Using Weblogs in Teaching: Framing It | Kairosnews: ' I split students into two groups, and had groups post on alternate days. As I framed it, students had to do two things in each post: first, come up with their own topic for discussion, and second, respond to somebody else's post; both components were a part of the grade. This allowed us to get an in-class discussion going focused around what types of topics got what kinds of responses, and what kinds of topics were the most popular in terms of number of responses. (I told them from the outset that the students whose posts prompted the most responses would receive a slightly higher class participation grade, for fostering group discussion.) '

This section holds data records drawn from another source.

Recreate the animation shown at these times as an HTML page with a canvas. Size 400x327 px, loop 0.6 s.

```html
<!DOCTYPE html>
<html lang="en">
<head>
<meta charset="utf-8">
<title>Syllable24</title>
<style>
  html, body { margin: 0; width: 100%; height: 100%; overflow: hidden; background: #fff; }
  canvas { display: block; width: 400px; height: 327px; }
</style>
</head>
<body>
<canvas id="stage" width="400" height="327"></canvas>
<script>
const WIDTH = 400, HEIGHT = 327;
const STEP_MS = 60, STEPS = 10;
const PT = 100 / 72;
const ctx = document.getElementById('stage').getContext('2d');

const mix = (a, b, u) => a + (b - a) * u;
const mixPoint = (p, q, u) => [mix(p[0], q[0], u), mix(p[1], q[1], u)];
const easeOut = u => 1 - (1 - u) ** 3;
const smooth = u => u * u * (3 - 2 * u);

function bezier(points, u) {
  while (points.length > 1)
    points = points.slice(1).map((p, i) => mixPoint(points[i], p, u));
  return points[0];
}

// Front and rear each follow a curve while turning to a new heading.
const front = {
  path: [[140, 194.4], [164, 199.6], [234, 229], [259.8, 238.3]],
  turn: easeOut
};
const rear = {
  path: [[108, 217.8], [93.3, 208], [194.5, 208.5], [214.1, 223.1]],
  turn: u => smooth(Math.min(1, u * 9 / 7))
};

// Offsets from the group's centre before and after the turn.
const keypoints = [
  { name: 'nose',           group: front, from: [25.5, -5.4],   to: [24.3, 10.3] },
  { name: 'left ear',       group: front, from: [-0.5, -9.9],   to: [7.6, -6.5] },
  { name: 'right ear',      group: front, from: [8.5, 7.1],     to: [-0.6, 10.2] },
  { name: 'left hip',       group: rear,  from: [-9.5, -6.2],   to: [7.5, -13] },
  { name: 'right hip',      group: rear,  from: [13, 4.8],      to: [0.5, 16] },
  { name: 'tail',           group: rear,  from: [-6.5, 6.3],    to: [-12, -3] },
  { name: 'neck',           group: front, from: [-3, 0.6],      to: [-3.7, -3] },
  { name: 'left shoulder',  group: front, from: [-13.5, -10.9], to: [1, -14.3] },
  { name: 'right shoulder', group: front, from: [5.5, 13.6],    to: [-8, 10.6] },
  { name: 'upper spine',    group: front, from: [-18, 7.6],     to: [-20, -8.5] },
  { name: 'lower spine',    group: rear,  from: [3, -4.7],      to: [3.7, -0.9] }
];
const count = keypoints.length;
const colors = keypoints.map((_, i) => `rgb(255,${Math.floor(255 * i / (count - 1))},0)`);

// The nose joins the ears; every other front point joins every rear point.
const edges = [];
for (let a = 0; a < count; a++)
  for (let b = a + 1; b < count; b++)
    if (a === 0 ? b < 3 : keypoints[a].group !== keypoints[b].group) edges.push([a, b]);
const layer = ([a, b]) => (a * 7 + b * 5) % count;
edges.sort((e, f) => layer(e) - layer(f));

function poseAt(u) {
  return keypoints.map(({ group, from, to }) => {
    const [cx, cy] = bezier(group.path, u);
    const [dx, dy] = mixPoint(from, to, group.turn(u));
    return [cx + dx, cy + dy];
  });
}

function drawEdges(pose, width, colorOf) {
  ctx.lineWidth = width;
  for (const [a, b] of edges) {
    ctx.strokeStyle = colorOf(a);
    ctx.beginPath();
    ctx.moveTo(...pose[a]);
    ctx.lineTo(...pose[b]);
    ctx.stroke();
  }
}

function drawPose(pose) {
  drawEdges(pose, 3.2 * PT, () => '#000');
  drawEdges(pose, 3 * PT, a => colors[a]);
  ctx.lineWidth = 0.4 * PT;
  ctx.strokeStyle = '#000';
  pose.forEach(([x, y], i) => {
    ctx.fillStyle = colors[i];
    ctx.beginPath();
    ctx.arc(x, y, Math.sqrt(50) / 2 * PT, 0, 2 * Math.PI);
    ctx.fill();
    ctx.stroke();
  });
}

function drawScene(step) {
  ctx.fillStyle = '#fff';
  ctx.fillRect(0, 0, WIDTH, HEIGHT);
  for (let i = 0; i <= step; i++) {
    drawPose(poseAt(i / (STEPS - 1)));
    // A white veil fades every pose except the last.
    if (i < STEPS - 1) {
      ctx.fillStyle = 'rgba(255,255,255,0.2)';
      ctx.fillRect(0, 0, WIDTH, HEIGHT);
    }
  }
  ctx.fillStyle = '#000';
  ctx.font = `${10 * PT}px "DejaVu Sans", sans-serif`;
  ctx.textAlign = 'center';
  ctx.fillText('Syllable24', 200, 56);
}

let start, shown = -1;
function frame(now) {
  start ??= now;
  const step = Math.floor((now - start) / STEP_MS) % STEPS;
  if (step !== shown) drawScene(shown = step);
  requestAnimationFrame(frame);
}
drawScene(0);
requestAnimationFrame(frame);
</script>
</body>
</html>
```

'As for helping students understand what kind of writing task you're giving them, I find that the first questions students ask about writing often have to do with content: what are we writing about? Like Jill, I think it's useful to start out with at least some guidance in terms of topics.'

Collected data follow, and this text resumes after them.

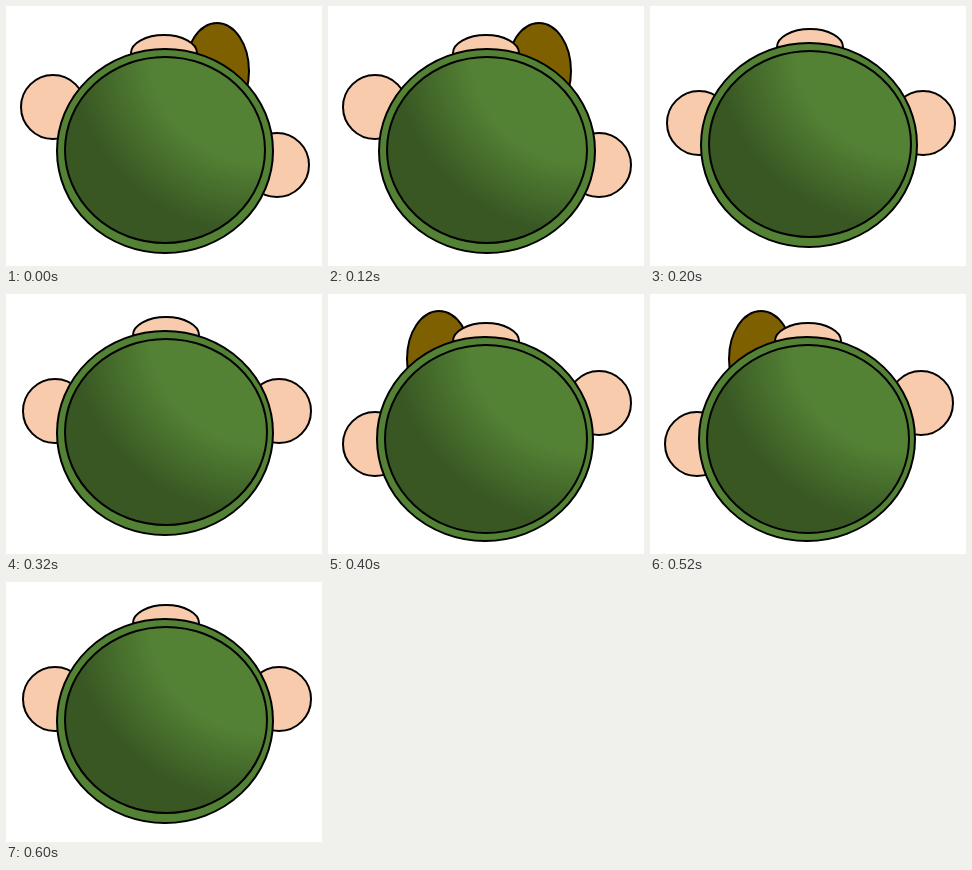
Animation, 316 px wide and 260 px high, one loop 800 ms. Source, as an HTML page:

```html
<!DOCTYPE html>
<html lang="en">
<head>
<meta charset="utf-8">
<title>Walking figure from above</title>
<style>
html, body { margin: 0; width: 100%; height: 100%; overflow: hidden; background: #fff; }
svg { display: block; width: 316px; height: 260px; }
ellipse { stroke: #000; stroke-width: 2; }
.skin { fill: #f8cbad; }
</style>
</head>
<body>
<svg viewBox="0 0 316 260">
  <defs>
    <radialGradient id="shade" cx="1" cy="0" r="1.414" fx="1" fy="0">
      <stop offset=".4" stop-color="#548235"/>
      <stop offset=".68" stop-color="#385723"/>
    </radialGradient>
  </defs>
  <ellipse id="foot" rx="32" ry="48" fill="#7f6000"/>
  <ellipse id="left" class="skin" rx="32" ry="32"/>
  <ellipse id="right" class="skin" rx="32" ry="32"/>
  <ellipse id="head" class="skin" rx="33" ry="18"/>
  <ellipse id="rim" rx="108" ry="102" fill="#548235"/>
  <ellipse id="shell" fill="url(#shade)"/>
</svg>
<script>
const STEP = 200;

// Each part: [cx, cy] or [cx, cy, rx, ry]
const stand = {
  left: [49, 117], right: [273, 117], head: [160, 41],
  rim: [159, 139], shell: [160, 138, 101, 93]
};
const stepRight = {
  foot: [211, 65], left: [47, 101], right: [271, 159], head: [158, 47],
  rim: [159, 145], shell: [159, 144, 100, 93]
};
const stepLeft = {
  foot: [111, 65], left: [47, 150], right: [271, 109], head: [158, 47],
  rim: [157, 145], shell: [158, 145, 101, 94]
};
const walk = [stepRight, stand, stepLeft, stand];
const attrs = ["cx", "cy", "rx", "ry"];

function draw(time) {
  const pose = walk[Math.floor(time / STEP) % walk.length];
  for (const part of document.querySelectorAll("ellipse")) {
    const place = pose[part.id];
    part.style.display = place ? "" : "none";
    if (place) place.forEach((value, i) => part.setAttribute(attrs[i], value));
  }
}

const start = performance.now();
function tick() {
  draw(performance.now() - start);
  requestAnimationFrame(tick);
}
tick();
</script>
</body>
</html>
```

My comments: It seems as if weblogging could be a good way of promoting learner-centred teaching, if student posts are then used as a basis of discussion in class. I am thinking of using blogging with my undergraduate university students of Tourism next academic year, and this seems like a good way of linking weblogs to class activity.